--- Directions ---
Pull out every line below holding the word "fract".

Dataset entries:
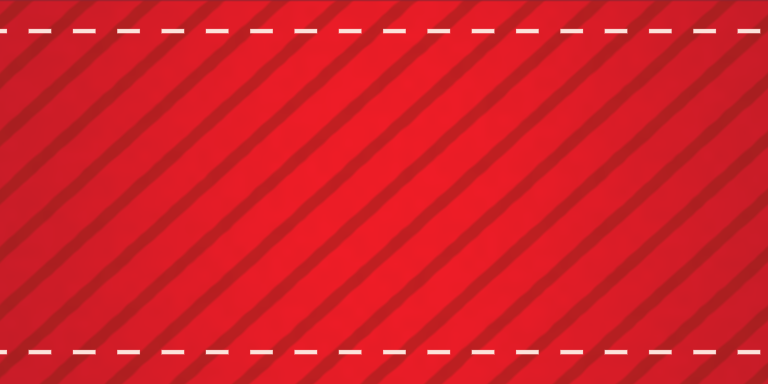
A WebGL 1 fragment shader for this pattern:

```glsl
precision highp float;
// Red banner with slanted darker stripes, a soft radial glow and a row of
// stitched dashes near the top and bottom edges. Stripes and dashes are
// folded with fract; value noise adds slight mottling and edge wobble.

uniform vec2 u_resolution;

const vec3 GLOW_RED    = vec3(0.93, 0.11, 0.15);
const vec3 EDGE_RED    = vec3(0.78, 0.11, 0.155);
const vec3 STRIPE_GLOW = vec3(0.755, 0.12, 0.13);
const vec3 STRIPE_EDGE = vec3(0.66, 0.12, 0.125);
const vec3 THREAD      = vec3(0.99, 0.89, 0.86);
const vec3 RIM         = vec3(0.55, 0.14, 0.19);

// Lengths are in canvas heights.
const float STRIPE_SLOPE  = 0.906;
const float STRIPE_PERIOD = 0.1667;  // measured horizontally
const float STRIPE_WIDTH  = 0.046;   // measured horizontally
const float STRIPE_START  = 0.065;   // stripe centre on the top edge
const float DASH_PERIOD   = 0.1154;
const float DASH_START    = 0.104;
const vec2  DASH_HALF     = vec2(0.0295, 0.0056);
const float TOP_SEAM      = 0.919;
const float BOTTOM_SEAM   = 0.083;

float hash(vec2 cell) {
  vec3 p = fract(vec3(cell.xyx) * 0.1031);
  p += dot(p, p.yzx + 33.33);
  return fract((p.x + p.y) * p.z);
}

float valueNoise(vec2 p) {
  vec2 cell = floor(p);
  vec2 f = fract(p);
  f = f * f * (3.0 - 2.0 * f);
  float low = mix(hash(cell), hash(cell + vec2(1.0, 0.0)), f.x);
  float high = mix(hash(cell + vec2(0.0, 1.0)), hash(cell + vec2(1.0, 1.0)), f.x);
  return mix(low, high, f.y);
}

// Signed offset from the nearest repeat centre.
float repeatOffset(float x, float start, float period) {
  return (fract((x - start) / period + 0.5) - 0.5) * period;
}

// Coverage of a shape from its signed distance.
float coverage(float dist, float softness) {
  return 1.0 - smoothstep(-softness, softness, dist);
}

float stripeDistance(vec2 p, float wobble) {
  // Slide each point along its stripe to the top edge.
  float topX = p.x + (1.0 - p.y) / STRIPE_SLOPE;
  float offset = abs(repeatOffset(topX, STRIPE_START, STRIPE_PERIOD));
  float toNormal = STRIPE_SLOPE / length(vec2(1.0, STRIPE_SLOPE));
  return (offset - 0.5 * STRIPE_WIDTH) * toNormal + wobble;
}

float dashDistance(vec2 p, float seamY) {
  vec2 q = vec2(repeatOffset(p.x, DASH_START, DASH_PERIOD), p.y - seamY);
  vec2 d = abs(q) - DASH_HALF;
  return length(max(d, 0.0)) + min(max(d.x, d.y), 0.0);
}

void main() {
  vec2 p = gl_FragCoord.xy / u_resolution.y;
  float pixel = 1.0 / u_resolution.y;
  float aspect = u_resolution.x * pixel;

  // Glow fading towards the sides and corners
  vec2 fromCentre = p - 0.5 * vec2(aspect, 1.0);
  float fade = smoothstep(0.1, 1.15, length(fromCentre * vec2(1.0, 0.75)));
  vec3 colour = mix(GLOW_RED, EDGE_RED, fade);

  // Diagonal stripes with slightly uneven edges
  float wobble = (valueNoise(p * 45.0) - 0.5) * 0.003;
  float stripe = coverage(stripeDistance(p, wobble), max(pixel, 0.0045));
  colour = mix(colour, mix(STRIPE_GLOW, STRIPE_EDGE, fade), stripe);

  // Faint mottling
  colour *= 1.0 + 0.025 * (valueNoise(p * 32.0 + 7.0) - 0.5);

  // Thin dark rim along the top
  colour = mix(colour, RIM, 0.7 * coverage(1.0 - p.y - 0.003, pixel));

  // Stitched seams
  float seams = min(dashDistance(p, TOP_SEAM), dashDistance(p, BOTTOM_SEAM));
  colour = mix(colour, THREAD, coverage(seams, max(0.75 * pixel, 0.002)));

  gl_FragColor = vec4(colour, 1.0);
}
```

--

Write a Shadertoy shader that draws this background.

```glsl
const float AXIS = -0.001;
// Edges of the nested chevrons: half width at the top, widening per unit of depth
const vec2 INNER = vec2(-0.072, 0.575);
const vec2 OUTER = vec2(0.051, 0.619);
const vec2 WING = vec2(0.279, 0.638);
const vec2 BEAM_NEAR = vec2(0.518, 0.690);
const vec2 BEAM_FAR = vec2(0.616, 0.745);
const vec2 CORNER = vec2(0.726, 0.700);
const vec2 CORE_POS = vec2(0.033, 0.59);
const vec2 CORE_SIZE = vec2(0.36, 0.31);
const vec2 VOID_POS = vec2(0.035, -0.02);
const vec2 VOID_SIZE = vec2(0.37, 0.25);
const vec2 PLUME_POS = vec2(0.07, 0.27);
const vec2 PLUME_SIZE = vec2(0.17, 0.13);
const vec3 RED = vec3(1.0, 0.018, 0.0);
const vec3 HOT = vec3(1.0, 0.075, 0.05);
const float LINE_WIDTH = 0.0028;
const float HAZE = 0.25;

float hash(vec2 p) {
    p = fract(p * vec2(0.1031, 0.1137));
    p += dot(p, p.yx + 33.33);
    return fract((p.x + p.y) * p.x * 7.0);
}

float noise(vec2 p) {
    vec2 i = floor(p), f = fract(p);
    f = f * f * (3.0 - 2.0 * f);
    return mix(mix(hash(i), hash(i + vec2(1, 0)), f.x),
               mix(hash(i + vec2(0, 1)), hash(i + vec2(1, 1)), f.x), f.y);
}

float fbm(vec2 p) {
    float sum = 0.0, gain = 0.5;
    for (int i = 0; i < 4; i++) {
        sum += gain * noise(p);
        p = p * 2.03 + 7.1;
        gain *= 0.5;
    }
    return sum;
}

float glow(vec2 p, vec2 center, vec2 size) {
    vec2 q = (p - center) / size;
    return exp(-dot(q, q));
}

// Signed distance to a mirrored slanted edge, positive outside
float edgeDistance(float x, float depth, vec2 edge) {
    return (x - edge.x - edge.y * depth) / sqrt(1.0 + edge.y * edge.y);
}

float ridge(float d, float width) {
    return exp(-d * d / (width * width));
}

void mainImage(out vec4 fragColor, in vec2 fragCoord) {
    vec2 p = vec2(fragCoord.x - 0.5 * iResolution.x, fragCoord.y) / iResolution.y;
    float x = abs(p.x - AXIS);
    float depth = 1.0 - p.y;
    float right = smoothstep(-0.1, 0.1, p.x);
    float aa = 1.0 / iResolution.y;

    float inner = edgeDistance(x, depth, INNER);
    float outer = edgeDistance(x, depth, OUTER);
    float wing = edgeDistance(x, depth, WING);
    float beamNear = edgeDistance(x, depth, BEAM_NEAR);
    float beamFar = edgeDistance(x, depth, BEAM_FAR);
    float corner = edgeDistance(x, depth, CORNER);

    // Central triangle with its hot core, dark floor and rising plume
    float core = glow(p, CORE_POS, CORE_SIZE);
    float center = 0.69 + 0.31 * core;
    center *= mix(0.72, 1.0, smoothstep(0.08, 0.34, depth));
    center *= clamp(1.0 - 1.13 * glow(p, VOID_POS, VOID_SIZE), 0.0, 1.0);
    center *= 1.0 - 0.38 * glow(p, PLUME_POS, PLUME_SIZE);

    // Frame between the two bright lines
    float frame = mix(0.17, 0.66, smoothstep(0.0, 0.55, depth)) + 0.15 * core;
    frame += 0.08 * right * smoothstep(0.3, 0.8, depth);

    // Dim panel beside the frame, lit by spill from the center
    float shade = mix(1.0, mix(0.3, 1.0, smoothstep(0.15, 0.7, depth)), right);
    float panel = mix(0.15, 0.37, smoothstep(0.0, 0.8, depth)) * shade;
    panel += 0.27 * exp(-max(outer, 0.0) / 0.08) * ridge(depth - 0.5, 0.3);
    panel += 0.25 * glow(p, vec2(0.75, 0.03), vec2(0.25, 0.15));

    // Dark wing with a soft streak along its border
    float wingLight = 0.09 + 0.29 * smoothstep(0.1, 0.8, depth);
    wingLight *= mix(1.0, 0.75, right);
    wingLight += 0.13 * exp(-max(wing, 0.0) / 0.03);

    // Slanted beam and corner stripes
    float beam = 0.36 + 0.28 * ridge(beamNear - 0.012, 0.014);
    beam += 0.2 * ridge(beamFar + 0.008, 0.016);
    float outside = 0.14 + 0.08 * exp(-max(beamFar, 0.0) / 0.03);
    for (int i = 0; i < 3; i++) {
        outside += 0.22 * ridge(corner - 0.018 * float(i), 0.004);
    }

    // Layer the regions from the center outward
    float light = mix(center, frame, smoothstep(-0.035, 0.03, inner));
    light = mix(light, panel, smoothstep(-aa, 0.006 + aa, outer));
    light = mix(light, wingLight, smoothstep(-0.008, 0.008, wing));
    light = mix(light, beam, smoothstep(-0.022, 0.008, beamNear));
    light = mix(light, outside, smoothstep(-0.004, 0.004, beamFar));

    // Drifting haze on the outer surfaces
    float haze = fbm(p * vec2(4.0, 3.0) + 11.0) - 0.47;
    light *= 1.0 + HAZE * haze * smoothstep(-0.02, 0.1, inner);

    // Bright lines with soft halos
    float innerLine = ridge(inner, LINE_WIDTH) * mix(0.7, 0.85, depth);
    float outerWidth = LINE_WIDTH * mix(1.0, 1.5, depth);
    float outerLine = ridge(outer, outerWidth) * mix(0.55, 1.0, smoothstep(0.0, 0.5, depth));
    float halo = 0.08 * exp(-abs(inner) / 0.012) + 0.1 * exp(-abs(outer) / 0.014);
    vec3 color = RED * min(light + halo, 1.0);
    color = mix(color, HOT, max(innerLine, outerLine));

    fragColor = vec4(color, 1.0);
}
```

--

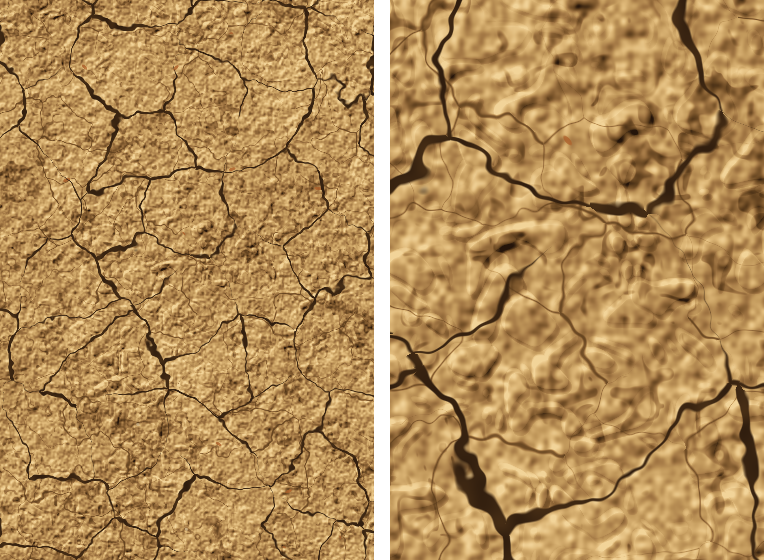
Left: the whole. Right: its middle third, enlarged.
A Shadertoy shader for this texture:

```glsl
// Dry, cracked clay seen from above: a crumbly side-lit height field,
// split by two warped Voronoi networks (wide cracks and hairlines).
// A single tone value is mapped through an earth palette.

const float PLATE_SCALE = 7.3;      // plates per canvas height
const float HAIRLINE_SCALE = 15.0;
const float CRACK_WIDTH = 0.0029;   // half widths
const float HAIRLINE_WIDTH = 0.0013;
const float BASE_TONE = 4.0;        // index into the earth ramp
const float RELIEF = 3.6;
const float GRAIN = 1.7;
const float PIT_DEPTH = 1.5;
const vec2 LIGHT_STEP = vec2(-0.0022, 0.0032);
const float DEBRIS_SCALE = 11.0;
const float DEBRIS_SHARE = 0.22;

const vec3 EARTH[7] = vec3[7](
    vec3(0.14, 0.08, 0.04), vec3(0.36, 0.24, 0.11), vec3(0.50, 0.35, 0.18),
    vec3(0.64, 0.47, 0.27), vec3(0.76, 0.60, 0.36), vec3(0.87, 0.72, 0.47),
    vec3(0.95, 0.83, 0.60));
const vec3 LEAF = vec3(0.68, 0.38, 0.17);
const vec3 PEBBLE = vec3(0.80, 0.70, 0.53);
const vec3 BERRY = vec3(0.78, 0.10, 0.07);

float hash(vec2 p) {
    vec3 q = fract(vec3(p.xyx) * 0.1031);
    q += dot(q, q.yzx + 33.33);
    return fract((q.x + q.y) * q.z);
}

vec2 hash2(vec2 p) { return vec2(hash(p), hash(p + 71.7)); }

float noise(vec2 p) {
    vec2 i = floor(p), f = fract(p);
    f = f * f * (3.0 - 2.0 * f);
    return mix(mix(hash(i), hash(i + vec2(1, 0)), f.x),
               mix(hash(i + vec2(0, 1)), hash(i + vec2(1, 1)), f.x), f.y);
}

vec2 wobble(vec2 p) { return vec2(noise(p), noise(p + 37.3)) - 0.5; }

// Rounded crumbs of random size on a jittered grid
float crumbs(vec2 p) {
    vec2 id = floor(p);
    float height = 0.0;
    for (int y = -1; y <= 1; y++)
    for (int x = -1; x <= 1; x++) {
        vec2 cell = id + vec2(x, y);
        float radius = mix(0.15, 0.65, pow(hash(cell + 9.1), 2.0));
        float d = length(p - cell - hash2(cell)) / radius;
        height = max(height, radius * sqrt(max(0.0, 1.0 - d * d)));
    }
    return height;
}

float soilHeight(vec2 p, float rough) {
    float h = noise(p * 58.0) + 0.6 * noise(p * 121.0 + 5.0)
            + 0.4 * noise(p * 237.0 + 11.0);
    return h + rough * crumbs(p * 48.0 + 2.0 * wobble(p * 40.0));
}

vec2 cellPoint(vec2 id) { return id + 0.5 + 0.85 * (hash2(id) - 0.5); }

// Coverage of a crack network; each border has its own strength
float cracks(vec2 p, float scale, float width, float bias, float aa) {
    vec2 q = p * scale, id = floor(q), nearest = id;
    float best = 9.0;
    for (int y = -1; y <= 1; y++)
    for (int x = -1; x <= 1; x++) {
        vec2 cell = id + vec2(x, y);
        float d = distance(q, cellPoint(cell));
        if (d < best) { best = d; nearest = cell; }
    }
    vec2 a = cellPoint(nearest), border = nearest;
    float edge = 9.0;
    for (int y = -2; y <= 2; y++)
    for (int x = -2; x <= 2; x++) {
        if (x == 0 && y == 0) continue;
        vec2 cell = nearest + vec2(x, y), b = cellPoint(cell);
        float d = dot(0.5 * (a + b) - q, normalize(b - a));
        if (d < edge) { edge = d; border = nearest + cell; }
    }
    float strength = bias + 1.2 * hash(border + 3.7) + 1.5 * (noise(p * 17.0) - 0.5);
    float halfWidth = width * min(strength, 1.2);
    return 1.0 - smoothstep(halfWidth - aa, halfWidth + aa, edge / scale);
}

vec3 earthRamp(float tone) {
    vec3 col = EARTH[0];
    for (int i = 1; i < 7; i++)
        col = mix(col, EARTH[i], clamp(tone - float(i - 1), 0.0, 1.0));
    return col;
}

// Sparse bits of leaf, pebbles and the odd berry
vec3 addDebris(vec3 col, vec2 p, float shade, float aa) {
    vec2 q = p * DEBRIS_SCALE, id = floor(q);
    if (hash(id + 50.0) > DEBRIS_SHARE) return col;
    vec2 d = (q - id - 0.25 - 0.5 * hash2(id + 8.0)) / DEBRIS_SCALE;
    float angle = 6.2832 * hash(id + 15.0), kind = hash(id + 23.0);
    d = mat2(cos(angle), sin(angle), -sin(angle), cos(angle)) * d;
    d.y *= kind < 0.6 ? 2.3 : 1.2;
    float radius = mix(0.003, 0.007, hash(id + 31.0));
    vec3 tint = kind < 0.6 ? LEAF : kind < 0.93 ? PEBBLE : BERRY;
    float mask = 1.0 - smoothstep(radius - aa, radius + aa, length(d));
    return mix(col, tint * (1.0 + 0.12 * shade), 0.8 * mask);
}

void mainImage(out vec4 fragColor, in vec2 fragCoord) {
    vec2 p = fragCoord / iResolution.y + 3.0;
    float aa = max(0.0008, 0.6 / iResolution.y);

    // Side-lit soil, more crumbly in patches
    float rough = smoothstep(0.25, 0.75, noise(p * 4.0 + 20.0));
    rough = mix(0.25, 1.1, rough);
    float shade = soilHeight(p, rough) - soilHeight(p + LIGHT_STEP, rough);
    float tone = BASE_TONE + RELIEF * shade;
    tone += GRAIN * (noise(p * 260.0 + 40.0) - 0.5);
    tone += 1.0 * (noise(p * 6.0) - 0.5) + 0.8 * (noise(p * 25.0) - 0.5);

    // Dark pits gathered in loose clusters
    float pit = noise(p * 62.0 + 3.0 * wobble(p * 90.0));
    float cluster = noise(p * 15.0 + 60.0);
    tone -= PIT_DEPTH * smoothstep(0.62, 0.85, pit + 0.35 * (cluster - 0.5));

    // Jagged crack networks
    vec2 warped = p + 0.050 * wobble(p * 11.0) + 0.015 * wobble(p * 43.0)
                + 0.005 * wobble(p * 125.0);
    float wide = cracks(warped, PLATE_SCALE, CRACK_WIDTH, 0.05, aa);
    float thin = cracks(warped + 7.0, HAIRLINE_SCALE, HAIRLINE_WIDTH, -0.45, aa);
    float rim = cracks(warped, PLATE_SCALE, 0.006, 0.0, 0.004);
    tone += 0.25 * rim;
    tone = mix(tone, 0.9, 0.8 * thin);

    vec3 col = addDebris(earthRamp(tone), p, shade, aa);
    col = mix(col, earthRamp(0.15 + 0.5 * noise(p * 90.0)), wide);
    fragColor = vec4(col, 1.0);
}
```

--- Response ---
// folded with fract; value noise adds slight mottling and edge wobble.
  vec3 p = fract(vec3(cell.xyx) * 0.1031);
  return fract((p.x + p.y) * p.z);
  vec2 f = fract(p);
  return (fract((x - start) / period + 0.5) - 0.5) * period;
    p = fract(p * vec2(0.1031, 0.1137));
    return fract((p.x + p.y) * p.x * 7.0);
    vec2 i = floor(p), f = fract(p);
    vec3 q = fract(vec3(p.xyx) * 0.1031);
    return fract((q.x + q.y) * q.z);
    vec2 i = floor(p), f = fract(p);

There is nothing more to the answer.